RP Tony Watson has reportedly signed with the Giants. It is a multiyear deal. He saved 10 games for the Pirates last year before being traded to the Dodgers. With Mark Melancon recovering from surgery, Watson could be in a closer mix.
It was only one down year after 4 very solid ones, but it may be the end for P John Lackey. According to his friend and former teammate Jon Lester, his impression is that Lackey is going to retire. Lackey's ERA and FIP were above 4.00 for the first time since 2011. His K/9 dropped from 8.60 in 2016 to 7.86 last year. Still, that was his best mark since 2005. Lackey's main problem last year was the long ball. He gave up a career high 36 home runs, which was only the second time he had allowed over 30 (the first time was his first full major league season in 2003.) It would seem like Lackey would have something left to give if he wanted to but from Lester's comments Lackey may just feel it's time to hang it up.
RP Jorge De La Rosa was signed to a minor league contract with the Diamondbacks and is in the clubhouse with them. He is attempting to repeat 2017, when he came in on a minor league contract and ended up throwing 51 IP out of the Arizona bullpen during the season.
OF Gerardo Parra had surgery a week ago Friday to remove the hook of the hamate bone in his right hand. This was relatively minor surgery and he is expected to be available for Cactus League games in early-mid March.
OF Rajai Davis is reportedly close to signing a minor league deal with the Indians. He stole 43 bases for Cleveland in 2016 before splitting 2017 with the A's and Red Sox. Davis swiped 29 bases in 117 games last year, so even if he ends up as a part time player he could add to the steals column.
P Travis Wood will have a pin removed from his right index finger soon. He sliced the finger open in a crossbow accident last month. The southpaw is fighting for a rotation spot with the Tigers as a non-roster invitee and has been throwing but not catching yet.
RP Shane Greene has been declared the Tigers' closer. The incumbent got the official vote of confidence from manager Ron Gardenhire.
P Jason Vargas has signed a 2-year deal with the Mets, pending a physical. Vargas won 18 games for the Royals last year after missing much of the previous 2 seasons to Tommy John surgery.
RP Daniel Hudson did not throw a scheduled bullpen session Friday due to a sprained ankle. It isn't expected to jeopardize his status of one of the few relievers not competing for a spot in the fluid Pittsburgh bullpen.
RP Fernando Abad signed a minor league deal with the Phillies with an invite to spring training.

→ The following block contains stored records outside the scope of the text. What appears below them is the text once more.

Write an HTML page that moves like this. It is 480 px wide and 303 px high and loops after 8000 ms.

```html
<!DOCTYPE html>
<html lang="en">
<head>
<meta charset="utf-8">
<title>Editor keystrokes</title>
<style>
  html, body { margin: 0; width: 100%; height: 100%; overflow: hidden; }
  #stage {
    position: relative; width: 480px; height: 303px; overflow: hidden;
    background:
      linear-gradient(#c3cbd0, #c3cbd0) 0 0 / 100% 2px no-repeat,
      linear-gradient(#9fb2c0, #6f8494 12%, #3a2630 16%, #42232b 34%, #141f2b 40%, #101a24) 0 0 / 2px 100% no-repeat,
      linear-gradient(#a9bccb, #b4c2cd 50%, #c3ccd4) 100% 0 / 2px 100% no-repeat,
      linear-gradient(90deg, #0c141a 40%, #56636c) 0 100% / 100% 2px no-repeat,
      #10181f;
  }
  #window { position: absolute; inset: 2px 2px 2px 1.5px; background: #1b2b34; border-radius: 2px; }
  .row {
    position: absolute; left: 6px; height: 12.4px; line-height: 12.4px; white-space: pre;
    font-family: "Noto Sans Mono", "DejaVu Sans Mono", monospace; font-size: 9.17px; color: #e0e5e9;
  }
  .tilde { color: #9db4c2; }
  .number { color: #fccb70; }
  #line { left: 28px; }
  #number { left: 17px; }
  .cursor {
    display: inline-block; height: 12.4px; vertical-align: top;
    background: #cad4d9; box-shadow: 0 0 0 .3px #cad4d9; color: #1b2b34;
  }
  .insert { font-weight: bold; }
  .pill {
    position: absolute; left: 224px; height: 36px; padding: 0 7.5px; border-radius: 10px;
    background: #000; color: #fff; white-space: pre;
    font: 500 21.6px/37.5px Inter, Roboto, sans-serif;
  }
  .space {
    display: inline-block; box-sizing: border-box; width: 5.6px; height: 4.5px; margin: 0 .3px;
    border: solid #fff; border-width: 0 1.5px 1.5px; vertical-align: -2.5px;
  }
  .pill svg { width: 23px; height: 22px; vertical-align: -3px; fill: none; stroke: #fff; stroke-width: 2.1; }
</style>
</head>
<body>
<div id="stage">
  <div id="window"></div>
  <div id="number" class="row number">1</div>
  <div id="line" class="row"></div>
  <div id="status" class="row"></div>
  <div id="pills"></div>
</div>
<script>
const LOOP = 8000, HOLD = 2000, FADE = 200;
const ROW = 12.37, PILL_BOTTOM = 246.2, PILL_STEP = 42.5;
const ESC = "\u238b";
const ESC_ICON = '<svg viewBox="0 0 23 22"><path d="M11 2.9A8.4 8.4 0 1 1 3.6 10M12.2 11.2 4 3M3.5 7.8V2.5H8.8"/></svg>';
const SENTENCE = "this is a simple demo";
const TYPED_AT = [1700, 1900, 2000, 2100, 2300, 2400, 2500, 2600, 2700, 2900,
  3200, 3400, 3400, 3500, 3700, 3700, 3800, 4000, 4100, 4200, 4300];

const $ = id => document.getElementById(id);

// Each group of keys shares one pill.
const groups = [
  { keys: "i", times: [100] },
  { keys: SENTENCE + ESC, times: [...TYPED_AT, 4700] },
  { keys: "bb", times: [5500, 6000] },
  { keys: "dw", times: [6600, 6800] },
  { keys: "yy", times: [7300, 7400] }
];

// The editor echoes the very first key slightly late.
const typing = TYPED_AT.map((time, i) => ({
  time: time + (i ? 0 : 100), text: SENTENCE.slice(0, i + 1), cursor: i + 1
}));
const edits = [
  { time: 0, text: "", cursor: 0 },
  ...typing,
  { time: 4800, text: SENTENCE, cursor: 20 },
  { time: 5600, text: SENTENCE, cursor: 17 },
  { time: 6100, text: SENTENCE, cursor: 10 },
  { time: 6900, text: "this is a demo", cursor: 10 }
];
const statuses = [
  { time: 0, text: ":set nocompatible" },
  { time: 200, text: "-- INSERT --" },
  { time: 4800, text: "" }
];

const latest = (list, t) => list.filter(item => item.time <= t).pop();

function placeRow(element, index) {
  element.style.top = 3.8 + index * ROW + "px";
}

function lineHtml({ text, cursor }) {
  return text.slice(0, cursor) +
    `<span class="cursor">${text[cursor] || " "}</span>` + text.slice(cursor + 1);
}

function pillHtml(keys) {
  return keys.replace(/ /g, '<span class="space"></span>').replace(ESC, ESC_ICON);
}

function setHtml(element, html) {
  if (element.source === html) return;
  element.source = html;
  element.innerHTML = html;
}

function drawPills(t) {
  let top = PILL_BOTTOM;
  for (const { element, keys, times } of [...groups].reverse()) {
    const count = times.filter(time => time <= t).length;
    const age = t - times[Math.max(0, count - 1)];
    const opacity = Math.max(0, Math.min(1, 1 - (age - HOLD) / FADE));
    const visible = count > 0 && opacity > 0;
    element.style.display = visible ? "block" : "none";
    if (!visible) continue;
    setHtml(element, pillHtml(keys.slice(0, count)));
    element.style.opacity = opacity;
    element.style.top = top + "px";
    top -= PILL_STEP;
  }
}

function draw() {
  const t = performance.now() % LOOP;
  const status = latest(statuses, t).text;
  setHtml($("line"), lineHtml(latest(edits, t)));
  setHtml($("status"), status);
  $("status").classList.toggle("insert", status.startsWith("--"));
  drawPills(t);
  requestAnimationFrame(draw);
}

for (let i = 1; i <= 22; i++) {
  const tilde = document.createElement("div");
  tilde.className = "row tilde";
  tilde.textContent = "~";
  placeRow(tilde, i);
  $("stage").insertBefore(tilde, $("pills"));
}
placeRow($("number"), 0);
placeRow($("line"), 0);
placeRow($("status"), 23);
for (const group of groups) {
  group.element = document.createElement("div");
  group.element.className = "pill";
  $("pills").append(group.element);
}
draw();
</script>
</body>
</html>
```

Abad has an opt out if he isn't added to the major league roster by March 22. He pitched 43.2 IP for the Red Sox last year, primarily in a LOOGY role.